Stored items from a collection
------

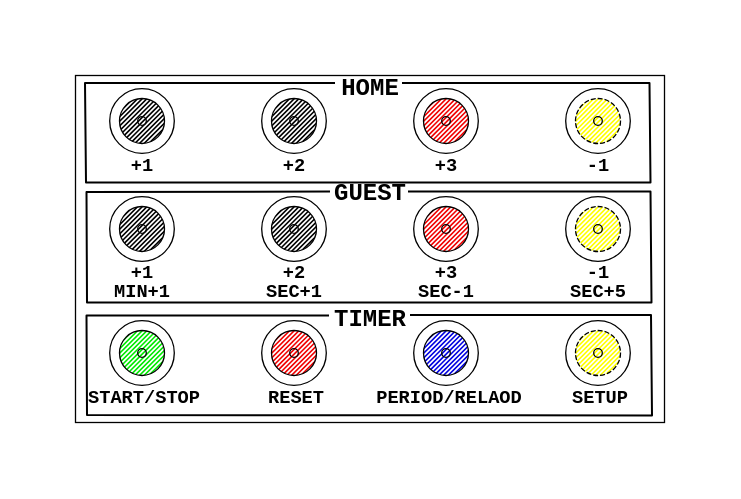
<!DOCTYPE html>
<html lang="en">
<head>
<meta charset="utf-8">
<title>Scoreboard control panel</title>
<style>
:root {
  --ink: #000;
  --paper: #fff;
  --red: #f00000;
  --yellow: #ffff00;
  --green: #00e800;
  --blue: #0000e0;
}
* { box-sizing: border-box; margin: 0; }
body {
  position: relative;
  width: 741px;
  height: 499px;
  overflow: hidden;
  background: var(--paper);
  color: var(--ink);
  font: bold 18.67px/19px "Liberation Mono", monospace;
}
.frames { position: absolute; left: 0; top: 0; fill: none; stroke: var(--ink); }
.group { position: absolute; left: 66px; width: 608px; }
.home { top: 88px; }
.guest { top: 196px; }
.timer { top: 320px; }
.group h2 {
  position: absolute;
  left: 0;
  width: 100%;
  font-size: 24px;
  line-height: 24px;
  text-align: center;
}
.home h2 { top: -11px; }
.guest h2 { top: -14px; }
.timer h2 { top: -12px; }
.buttons {
  display: grid;
  grid-template-columns: repeat(4, 152px);
  padding: 0;
  list-style: none;
}
.buttons li { display: flex; flex-direction: column; align-items: center; text-align: center; }
.buttons svg { display: block; width: 66px; height: 66px; margin-bottom: 3px; }
.guest svg { margin-bottom: 2px; }
.buttons span { display: block; white-space: nowrap; }
.timer span { padding-left: 4px; }
.timer .long { padding-left: 6px; }
.black { color: var(--ink); }
.red { color: var(--red); }
.yellow { color: var(--yellow); }
.green { color: var(--green); }
.blue { color: var(--blue); }
.rim { fill: none; stroke: var(--ink); stroke-width: 1.3; }
.yellow .rim-cap { stroke-dasharray: 5 2; }
.hatch { stroke: currentColor; stroke-width: 46; stroke-dasharray: 1.6 1.7; }
</style>
</head>
<body>
<svg class="frames" width="741" height="499" viewBox="0 0 741 499" aria-hidden="true">
  <defs>
    <clipPath id="cap"><circle cx="33" cy="33" r="22.5"/></clipPath>
    <g id="button">
      <g clip-path="url(#cap)"><line class="hatch" x1="10" y1="33" x2="56" y2="33" transform="rotate(45 33 33)"/></g>
      <circle class="rim" cx="33" cy="33" r="32.3"/>
      <circle class="rim" cx="33" cy="33" r="4.3"/>
    </g>
  </defs>
  <rect x="75.5" y="75.5" width="589" height="347" stroke-width="1.3"/>
  <g stroke-width="2" stroke-linejoin="round">
    <path d="M335 83H85L86 182.5H650.5L649.5 83H402"/>
    <path d="M330 191.5L86.5 192L87 302.5H651.5L650.5 191.5H408"/>
    <path d="M329 315.5H86.5L87 415L652 415.5L651 315H410"/>
  </g>
</svg>

<section class="group home">
  <h2>HOME</h2>
  <ul class="buttons">
    <li><svg class="black" viewBox="0 0 66 66"><use href="#button"/><circle class="rim rim-cap" cx="33" cy="33" r="22.5"/></svg><span>+1</span></li>
    <li><svg class="black" viewBox="0 0 66 66"><use href="#button"/><circle class="rim rim-cap" cx="33" cy="33" r="22.5"/></svg><span>+2</span></li>
    <li><svg class="red" viewBox="0 0 66 66"><use href="#button"/><circle class="rim rim-cap" cx="33" cy="33" r="22.5"/></svg><span>+3</span></li>
    <li><svg class="yellow" viewBox="0 0 66 66"><use href="#button"/><circle class="rim rim-cap" cx="33" cy="33" r="22.5"/></svg><span>-1</span></li>
  </ul>
</section>

<section class="group guest">
  <h2>GUEST</h2>
  <ul class="buttons">
    <li><svg class="black" viewBox="0 0 66 66"><use href="#button"/><circle class="rim rim-cap" cx="33" cy="33" r="22.5"/></svg><span>+1</span><span>MIN+1</span></li>
    <li><svg class="black" viewBox="0 0 66 66"><use href="#button"/><circle class="rim rim-cap" cx="33" cy="33" r="22.5"/></svg><span>+2</span><span>SEC+1</span></li>
    <li><svg class="red" viewBox="0 0 66 66"><use href="#button"/><circle class="rim rim-cap" cx="33" cy="33" r="22.5"/></svg><span>+3</span><span>SEC-1</span></li>
    <li><svg class="yellow" viewBox="0 0 66 66"><use href="#button"/><circle class="rim rim-cap" cx="33" cy="33" r="22.5"/></svg><span>-1</span><span>SEC+5</span></li>
  </ul>
</section>

<section class="group timer">
  <h2>TIMER</h2>
  <ul class="buttons">
    <li><svg class="green" viewBox="0 0 66 66"><use href="#button"/><circle class="rim rim-cap" cx="33" cy="33" r="22.5"/></svg><span>START/STOP</span></li>
    <li><svg class="red" viewBox="0 0 66 66"><use href="#button"/><circle class="rim rim-cap" cx="33" cy="33" r="22.5"/></svg><span>RESET</span></li>
    <li><svg class="blue" viewBox="0 0 66 66"><use href="#button"/><circle class="rim rim-cap" cx="33" cy="33" r="22.5"/></svg><span class="long">PERIOD/RELAOD</span></li>
    <li><svg class="yellow" viewBox="0 0 66 66"><use href="#button"/><circle class="rim rim-cap" cx="33" cy="33" r="22.5"/></svg><span>SETUP</span></li>
  </ul>
</section>
</body>
</html>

------

### [Exercise instructions]
Please filter the data down to the lines containing the word "width".

### [Answer section]
  width: 741px;
.group { position: absolute; left: 66px; width: 608px; }
  width: 100%;
.buttons svg { display: block; width: 66px; height: 66px; margin-bottom: 3px; }
.rim { fill: none; stroke: var(--ink); stroke-width: 1.3; }
.hatch { stroke: currentColor; stroke-width: 46; stroke-dasharray: 1.6 1.7; }
<svg class="frames" width="741" height="499" viewBox="0 0 741 499" aria-hidden="true">
  <rect x="75.5" y="75.5" width="589" height="347" stroke-width="1.3"/>
  <g stroke-width="2" stroke-linejoin="round">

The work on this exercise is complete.